[Work required]
There is material below. Print exactly the lines starting at the line with "553C36 547 64" and ending at the line with "533C425 525 435", ends included, and no others.

[Record set]
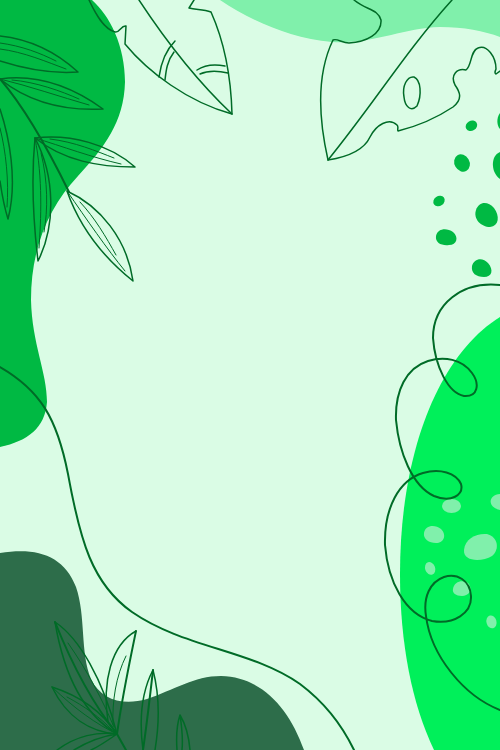
<!DOCTYPE html>
<html lang="en">
<head>
<meta charset="utf-8">
<title>Botanical background</title>
<style>
:root {
  --mint: #dafce5;
  --soft-green: #80f0ab;
  --leaf-green: #00b943;
  --bright-green: #00f05a;
  --forest: #2d6d4a;
  --ink: #006b27;
}
html, body { margin: 0; background: var(--mint); overflow: hidden; }
.background { display: block; width: 500px; height: 750px; background: var(--mint); }
.line { fill: none; stroke: var(--ink); stroke-width: 1.5; stroke-linecap: round; stroke-linejoin: round; }
.fine { stroke-width: 1; }
.bold { stroke-width: 2; }
</style>
</head>
<body>
<svg class="background" viewBox="0 0 500 750" role="img" aria-label="Abstract green shapes with line-drawn leaves">
  <g id="blobs">
    <path fill="var(--soft-green)" d="M220 0C250 20 288 38 332 42C376 44 402 28 440 27C464 27 484 31 500 37V0Z"/>
    <path fill="var(--leaf-green)" d="M0 0H92C110 16 125 46 125 82C124 122 104 148 78 176C50 206 31 246 31 300C32 344 47 372 47 402C45 428 28 441 0 447Z"/>
    <path fill="var(--bright-green)" d="M500 317C440 354 400 450 400 574C400 644 412 704 434 750H500Z"/>
    <path fill="var(--forest)" d="M0 553C36 547 64 555 76 587C86 616 80 652 91 679C101 700 123 706 147 699C174 690 194 676 221 676C262 677 289 708 304 750H0Z"/>
  </g>

  <g id="green-pebbles" fill="var(--leaf-green)">
    <ellipse cx="471.500" cy="126" rx="6" ry="5" transform="rotate(-30 471 126)"/>
    <path d="M500 113C496 118 497 126 500 129Z"/>
    <ellipse cx="462" cy="163" rx="7.500" ry="9" transform="rotate(-30 462 163)"/>
    <path d="M500 152C490 156 491 173 500 179Z"/>
    <ellipse cx="439" cy="201" rx="6" ry="5" transform="rotate(-35 439 201)"/>
    <path d="M476 210C479 201 488 201 494 208C500 216 499 226 490 227C481 227 473 219 476 210Z"/>
    <path d="M436 236C438 228 447 228 453 232C459 237 457 245 449 245C442 246 435 243 436 236Z"/>
    <path d="M472 266C474 258 483 257 488 263C494 270 492 277 484 277C476 277 471 273 472 266Z"/>
  </g>

  <g id="pale-pebbles" fill="var(--soft-green)">
    <ellipse cx="451.500" cy="506" rx="9.500" ry="7"/>
    <path d="M500 494C488 495 487 507 500 510Z"/>
    <path d="M424 533C425 525 435 524 441 529C447 535 444 543 436 543C429 543 423 539 424 533Z"/>
    <path d="M464 550C465 538 477 533 487 534C498 537 500 549 492 556C482 562 463 562 464 550Z"/>
    <ellipse cx="430" cy="568.500" rx="5" ry="6.500" transform="rotate(-20 430 568)"/>
    <path d="M453 589C454 581 464 579 469 584C473 591 468 596 462 596C456 596 452 593 453 589Z"/>
    <ellipse cx="491.500" cy="622" rx="5" ry="6.500" transform="rotate(-15 491 622)"/>
  </g>

  <g id="flowing-lines" class="line bold">
    <path d="M0 367C40 390 57 418 68 474C80 540 92 584 132 612C184 648 252 650 300 684C324 702 341 723 354 750"/>
    <path d="M500 285C462 281 433 304 433 338C435 366 448 393 464 396C478 397 480 384 472 373C462 359 444 356 428 361C406 368 395 391 396 420C399 452 412 486 434 496C451 503 464 495 461 484C456 473 440 468 423 473C399 480 384 508 385 545C388 582 405 614 432 621C454 625 472 613 471 596C470 580 457 573 444 577C430 582 423 597 426 616C431 656 464 696 500 710"/>
  </g>

  <g id="split-leaf-left" class="line">
    <path d="M89 0C96 15 104 29 115 32C120 33 121 25 126 26L125 44C148 72 188 102 232 114C231 77 224 41 211 12C203 9 196 10 189 8L194 0"/>
    <path d="M139 0C164 38 196 80 232 114"/>
    <path d="M175 41C165 51 161 63 159 77M174 52C167 61 166 71 165 80M197 70C206 64 215 64 225 66M200 74C209 70 219 71 228 73" />
  </g>

  <g id="split-leaf-right" class="line">
    <path d="M354 0C366 10 378 9 381 20C382 34 366 42 349 43C342 43 337 38 333 40C320 67 316 107 328 160C347 157 364 150 370 137C376 125 389 117 397 125C399 127 397 129 398 131C418 126 438 117 453 107C463 99 460 92 455 85C450 75 457 68 466 70C472 66 470 51 478 48C487 44 496 57 496 69C495 72 494 73 496 74L500 71"/>
    <path d="M328 160C375 102 406 51 452 0"/>
    <path d="M404 97C402 86 407 76 414 77C421 80 422 95 417 106C411 112 405 107 404 97Z"/>
  </g>

  <g id="branch-top-left" class="line">
    <path class="bold" d="M0 79C25 108 48 149 69 192"/>
    <path d="M0 36C28 39 55 51 78 72C52 74 25 69 0 61"/>
    <path class="fine" d="M0 49C24 52 47 62 66 69M0 43C22 46 40 53 56 61"/>
    <path d="M0 79C36 74 71 86 103 109C64 111 30 103 0 79Z"/>
    <path class="fine" d="M0 79C29 86 61 97 89 105M12 80C36 82 61 91 79 99"/>
    <path d="M0 109C9 136 18 181 8 219C4 206 2 195 0 181"/>
    <path class="fine" d="M0 128C6 152 9 181 7 207"/>
    <path d="M35 138C71 134 109 144 135 167C99 167 64 161 35 138Z"/>
    <path class="fine" d="M35 138C61 146 94 158 121 164M50 139C75 142 96 151 114 158"/>
    <path d="M35 138C55 176 56 225 38 261C33 219 31 179 35 138Z"/>
    <path class="fine" d="M35 138C43 179 41 220 39 248M41 153C48 181 48 210 44 232"/>
    <path d="M67 191C100 206 127 239 133 281C103 257 80 228 67 191Z"/>
    <path class="fine" d="M67 191C87 220 107 249 125 271M80 202C95 218 106 237 116 255"/>
  </g>

  <g id="branch-bottom-left" class="line">
    <path class="bold" d="M117 734L126 750"/>
    <path class="bold" d="M117 734C122 698 130 660 136 631"/>
    <path d="M136 631C111 645 102 682 108 722L117 734"/>
    <path class="fine" d="M126 656C116 676 112 701 113 725"/>
    <path class="bold" d="M117 734C93 704 71 662 55 622"/>
    <path d="M55 622C79 638 103 679 117 734C88 717 65 681 55 622Z"/>
    <path class="fine" d="M68 643C87 670 103 701 114 727"/>
    <path d="M52 687C77 695 101 710 117 734C91 732 67 718 52 687Z"/>
    <path class="fine" d="M52 687C75 709 96 724 117 734M67 697C84 706 101 718 112 730"/>
    <path d="M57 750C76 736 98 731 117 734C104 743 98 747 91 750M117 734C103 736 87 742 74 750"/>
    <path class="bold" d="M143 750C147 723 150 696 153 670"/>
    <path d="M143 750C139 720 142 691 153 670C160 697 159 726 155 750"/>
    <path d="M177 750C176 736 177 724 180 715C186 725 189 738 190 750M180 715C182 728 183 740 182 750"/>
  </g>
</svg>
</body>
</html>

[Task output]
    <path fill="var(--forest)" d="M0 553C36 547 64 555 76 587C86 616 80 652 91 679C101 700 123 706 147 699C174 690 194 676 221 676C262 677 289 708 304 750H0Z"/>
  </g>

  <g id="green-pebbles" fill="var(--leaf-green)">
    <ellipse cx="471.500" cy="126" rx="6" ry="5" transform="rotate(-30 471 126)"/>
    <path d="M500 113C496 118 497 126 500 129Z"/>
    <ellipse cx="462" cy="163" rx="7.500" ry="9" transform="rotate(-30 462 163)"/>
    <path d="M500 152C490 156 491 173 500 179Z"/>
    <ellipse cx="439" cy="201" rx="6" ry="5" transform="rotate(-35 439 201)"/>
    <path d="M476 210C479 201 488 201 494 208C500 216 499 226 490 227C481 227 473 219 476 210Z"/>
    <path d="M436 236C438 228 447 228 453 232C459 237 457 245 449 245C442 246 435 243 436 236Z"/>
    <path d="M472 266C474 258 483 257 488 263C494 270 492 277 484 277C476 277 471 273 472 266Z"/>
  </g>

  <g id="pale-pebbles" fill="var(--soft-green)">
    <ellipse cx="451.500" cy="506" rx="9.500" ry="7"/>
    <path d="M500 494C488 495 487 507 500 510Z"/>
    <path d="M424 533C425 525 435 524 441 529C447 535 444 543 436 543C429 543 423 539 424 533Z"/>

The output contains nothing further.